Start of Block

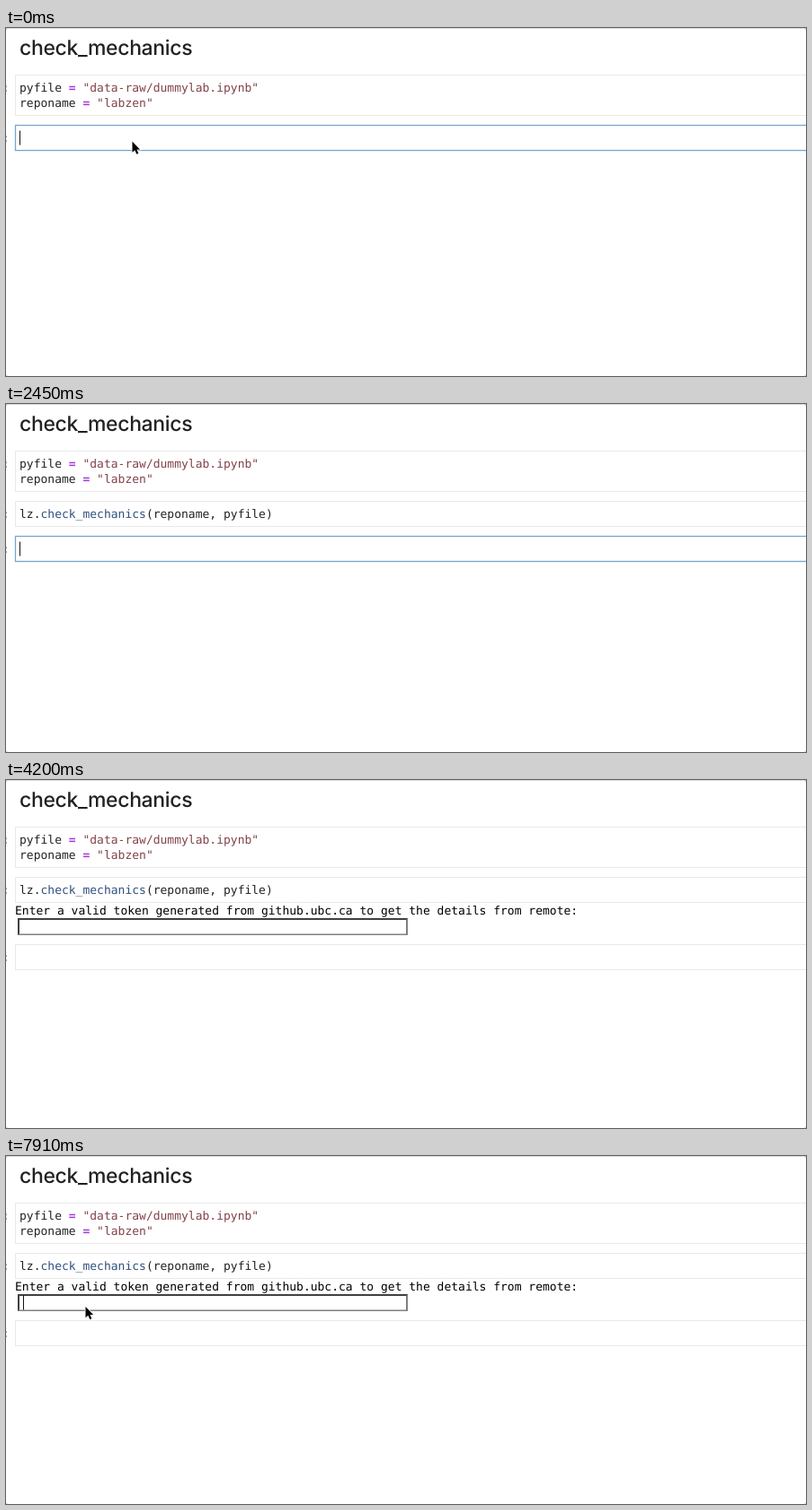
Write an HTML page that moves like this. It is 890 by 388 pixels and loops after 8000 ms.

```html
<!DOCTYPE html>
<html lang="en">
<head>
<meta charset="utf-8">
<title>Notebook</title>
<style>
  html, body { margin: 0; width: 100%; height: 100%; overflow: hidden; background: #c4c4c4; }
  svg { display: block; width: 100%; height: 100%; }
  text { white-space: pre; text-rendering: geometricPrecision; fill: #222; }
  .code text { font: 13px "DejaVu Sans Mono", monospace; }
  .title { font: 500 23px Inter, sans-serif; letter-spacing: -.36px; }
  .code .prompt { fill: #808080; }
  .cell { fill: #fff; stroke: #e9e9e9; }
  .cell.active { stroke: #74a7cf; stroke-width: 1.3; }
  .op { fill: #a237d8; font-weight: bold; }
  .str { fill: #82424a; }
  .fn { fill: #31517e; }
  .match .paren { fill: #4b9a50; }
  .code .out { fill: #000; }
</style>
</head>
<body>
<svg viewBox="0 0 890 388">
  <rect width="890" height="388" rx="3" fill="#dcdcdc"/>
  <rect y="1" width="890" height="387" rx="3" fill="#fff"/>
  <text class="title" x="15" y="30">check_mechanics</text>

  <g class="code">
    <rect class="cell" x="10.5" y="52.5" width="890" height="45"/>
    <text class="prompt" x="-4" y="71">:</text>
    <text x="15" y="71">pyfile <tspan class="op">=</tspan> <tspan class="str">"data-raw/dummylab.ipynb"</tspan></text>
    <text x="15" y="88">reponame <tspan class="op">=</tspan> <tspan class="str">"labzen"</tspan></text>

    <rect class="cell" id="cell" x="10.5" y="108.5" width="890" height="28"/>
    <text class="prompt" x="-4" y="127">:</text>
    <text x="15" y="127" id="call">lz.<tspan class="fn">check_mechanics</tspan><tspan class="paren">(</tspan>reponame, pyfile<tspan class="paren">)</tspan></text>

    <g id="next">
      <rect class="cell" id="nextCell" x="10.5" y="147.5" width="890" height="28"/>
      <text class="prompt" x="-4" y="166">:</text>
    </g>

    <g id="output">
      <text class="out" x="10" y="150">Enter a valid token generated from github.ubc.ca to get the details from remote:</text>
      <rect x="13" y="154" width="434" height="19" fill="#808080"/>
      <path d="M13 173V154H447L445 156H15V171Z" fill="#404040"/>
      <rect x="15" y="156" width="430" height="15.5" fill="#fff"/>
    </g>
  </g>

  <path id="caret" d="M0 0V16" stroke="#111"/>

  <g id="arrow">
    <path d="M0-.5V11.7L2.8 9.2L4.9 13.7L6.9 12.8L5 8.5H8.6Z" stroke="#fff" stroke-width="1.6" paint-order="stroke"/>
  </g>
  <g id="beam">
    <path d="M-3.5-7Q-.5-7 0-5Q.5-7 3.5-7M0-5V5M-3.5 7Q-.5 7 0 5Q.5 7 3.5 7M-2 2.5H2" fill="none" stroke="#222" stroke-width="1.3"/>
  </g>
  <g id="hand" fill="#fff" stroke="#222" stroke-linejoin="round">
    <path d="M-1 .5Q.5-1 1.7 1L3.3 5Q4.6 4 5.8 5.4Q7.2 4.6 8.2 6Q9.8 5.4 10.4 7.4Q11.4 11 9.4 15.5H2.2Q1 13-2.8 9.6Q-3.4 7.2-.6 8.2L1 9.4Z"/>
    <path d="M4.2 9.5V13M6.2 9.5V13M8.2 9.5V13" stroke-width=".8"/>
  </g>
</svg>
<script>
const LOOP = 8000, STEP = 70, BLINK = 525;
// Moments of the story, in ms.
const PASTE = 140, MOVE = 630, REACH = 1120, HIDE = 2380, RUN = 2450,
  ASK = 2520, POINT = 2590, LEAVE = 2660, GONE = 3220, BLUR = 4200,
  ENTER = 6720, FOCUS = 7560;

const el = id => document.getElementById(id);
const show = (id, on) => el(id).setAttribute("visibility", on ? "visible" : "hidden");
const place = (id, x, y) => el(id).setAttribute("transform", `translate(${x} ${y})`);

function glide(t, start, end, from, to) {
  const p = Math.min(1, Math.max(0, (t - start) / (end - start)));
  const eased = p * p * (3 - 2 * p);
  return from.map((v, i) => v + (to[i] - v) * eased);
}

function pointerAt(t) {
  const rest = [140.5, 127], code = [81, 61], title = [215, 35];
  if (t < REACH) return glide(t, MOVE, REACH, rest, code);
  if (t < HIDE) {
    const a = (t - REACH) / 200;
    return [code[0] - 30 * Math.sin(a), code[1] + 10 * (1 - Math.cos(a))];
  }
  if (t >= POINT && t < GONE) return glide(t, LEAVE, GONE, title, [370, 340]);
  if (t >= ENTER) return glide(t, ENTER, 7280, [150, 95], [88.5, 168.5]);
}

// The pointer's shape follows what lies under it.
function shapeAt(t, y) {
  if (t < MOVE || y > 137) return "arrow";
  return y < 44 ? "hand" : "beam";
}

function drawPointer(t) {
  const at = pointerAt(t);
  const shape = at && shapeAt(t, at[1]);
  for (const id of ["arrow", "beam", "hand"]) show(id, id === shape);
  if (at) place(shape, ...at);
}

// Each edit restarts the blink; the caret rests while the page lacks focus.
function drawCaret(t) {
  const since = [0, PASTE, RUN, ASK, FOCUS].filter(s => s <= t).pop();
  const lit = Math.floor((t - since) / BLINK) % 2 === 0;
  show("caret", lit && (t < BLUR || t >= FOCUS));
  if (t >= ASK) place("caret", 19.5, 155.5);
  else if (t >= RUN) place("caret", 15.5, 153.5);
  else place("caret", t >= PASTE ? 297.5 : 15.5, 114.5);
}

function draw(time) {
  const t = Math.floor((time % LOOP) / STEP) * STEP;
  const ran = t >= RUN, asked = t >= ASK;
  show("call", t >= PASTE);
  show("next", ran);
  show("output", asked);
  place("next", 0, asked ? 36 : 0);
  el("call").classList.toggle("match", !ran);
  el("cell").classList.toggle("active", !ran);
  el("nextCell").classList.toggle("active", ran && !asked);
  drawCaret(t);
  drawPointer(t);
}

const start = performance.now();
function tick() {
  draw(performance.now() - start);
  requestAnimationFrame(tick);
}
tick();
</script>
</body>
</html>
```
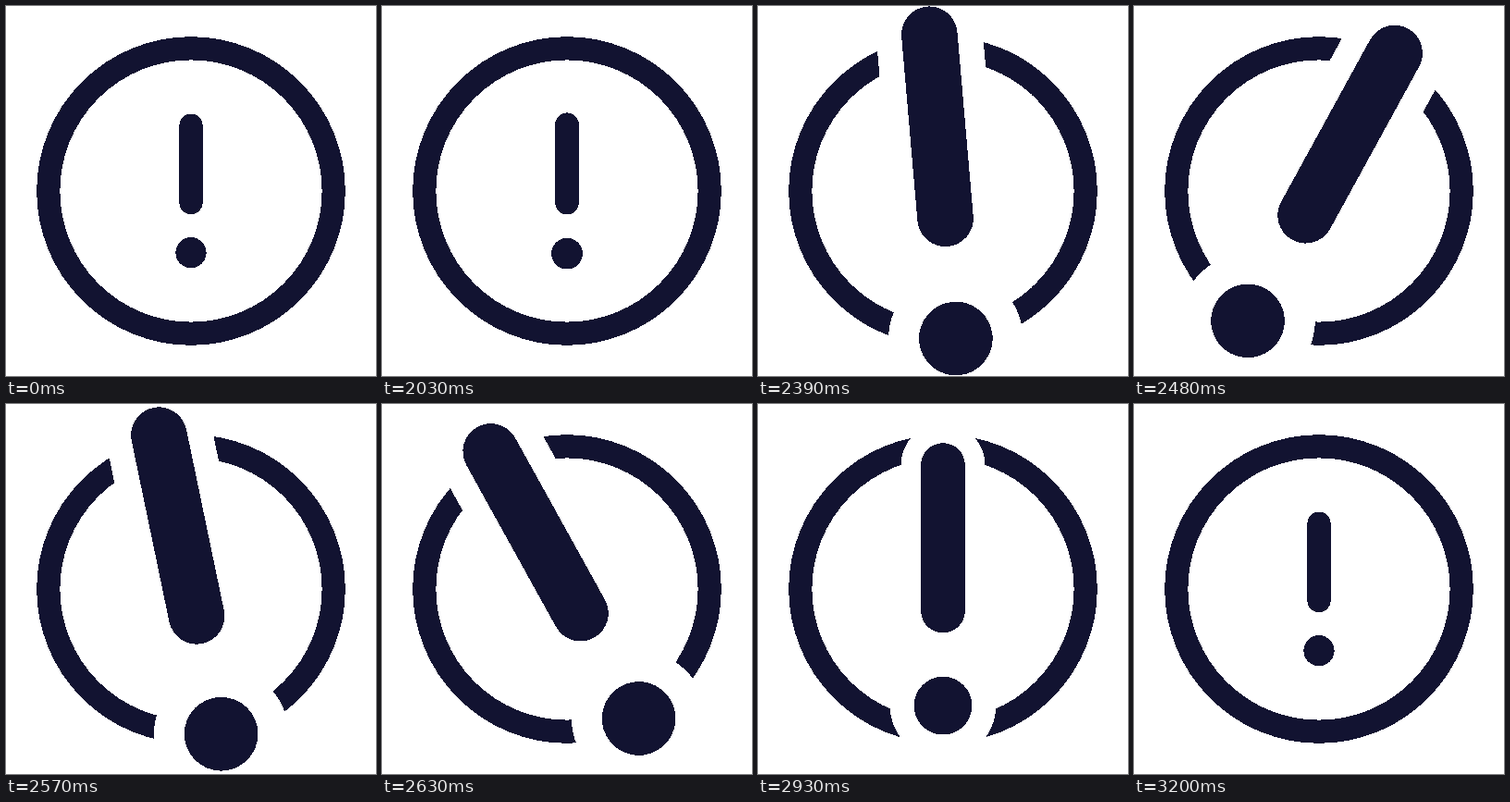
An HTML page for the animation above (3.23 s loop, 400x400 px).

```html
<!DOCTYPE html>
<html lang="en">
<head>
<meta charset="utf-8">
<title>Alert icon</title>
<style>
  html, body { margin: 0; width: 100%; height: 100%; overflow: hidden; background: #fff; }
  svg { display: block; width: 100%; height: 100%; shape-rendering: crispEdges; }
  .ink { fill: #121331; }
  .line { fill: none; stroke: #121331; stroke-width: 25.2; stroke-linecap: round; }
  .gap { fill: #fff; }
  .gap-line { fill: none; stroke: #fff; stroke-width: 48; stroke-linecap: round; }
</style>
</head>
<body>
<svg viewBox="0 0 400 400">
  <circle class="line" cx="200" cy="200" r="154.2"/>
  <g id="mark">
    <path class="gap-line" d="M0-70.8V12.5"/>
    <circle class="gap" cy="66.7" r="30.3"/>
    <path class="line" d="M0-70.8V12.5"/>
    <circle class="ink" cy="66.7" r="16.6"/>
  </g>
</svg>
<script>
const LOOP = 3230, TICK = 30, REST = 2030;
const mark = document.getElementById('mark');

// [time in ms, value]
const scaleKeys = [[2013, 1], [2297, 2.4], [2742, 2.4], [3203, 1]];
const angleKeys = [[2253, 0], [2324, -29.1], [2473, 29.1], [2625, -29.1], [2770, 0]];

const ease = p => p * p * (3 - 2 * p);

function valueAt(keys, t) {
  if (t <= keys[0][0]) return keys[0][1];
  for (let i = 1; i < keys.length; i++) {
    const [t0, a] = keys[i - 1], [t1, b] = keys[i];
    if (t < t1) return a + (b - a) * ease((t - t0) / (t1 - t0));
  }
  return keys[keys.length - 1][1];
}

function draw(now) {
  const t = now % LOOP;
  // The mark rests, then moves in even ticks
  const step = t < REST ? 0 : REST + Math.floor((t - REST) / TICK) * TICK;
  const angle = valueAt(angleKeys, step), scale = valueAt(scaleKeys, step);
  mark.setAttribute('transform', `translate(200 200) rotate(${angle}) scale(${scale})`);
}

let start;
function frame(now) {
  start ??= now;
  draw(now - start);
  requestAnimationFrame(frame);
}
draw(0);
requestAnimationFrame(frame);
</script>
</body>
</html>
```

End of Block

• **EXERCISE DIRECTIONS**
Using the material above, gather every line that includes "height".

• **ANSWER SPACE**
  html, body { margin: 0; width: 100%; height: 100%; overflow: hidden; background: #c4c4c4; }
  svg { display: block; width: 100%; height: 100%; }
  <rect width="890" height="388" rx="3" fill="#dcdcdc"/>
  <rect y="1" width="890" height="387" rx="3" fill="#fff"/>
    <rect class="cell" x="10.5" y="52.5" width="890" height="45"/>
    <rect class="cell" id="cell" x="10.5" y="108.5" width="890" height="28"/>
      <rect class="cell" id="nextCell" x="10.5" y="147.5" width="890" height="28"/>
      <rect x="13" y="154" width="434" height="19" fill="#808080"/>
      <rect x="15" y="156" width="430" height="15.5" fill="#fff"/>
  html, body { margin: 0; width: 100%; height: 100%; overflow: hidden; background: #fff; }
  svg { display: block; width: 100%; height: 100%; shape-rendering: crispEdges; }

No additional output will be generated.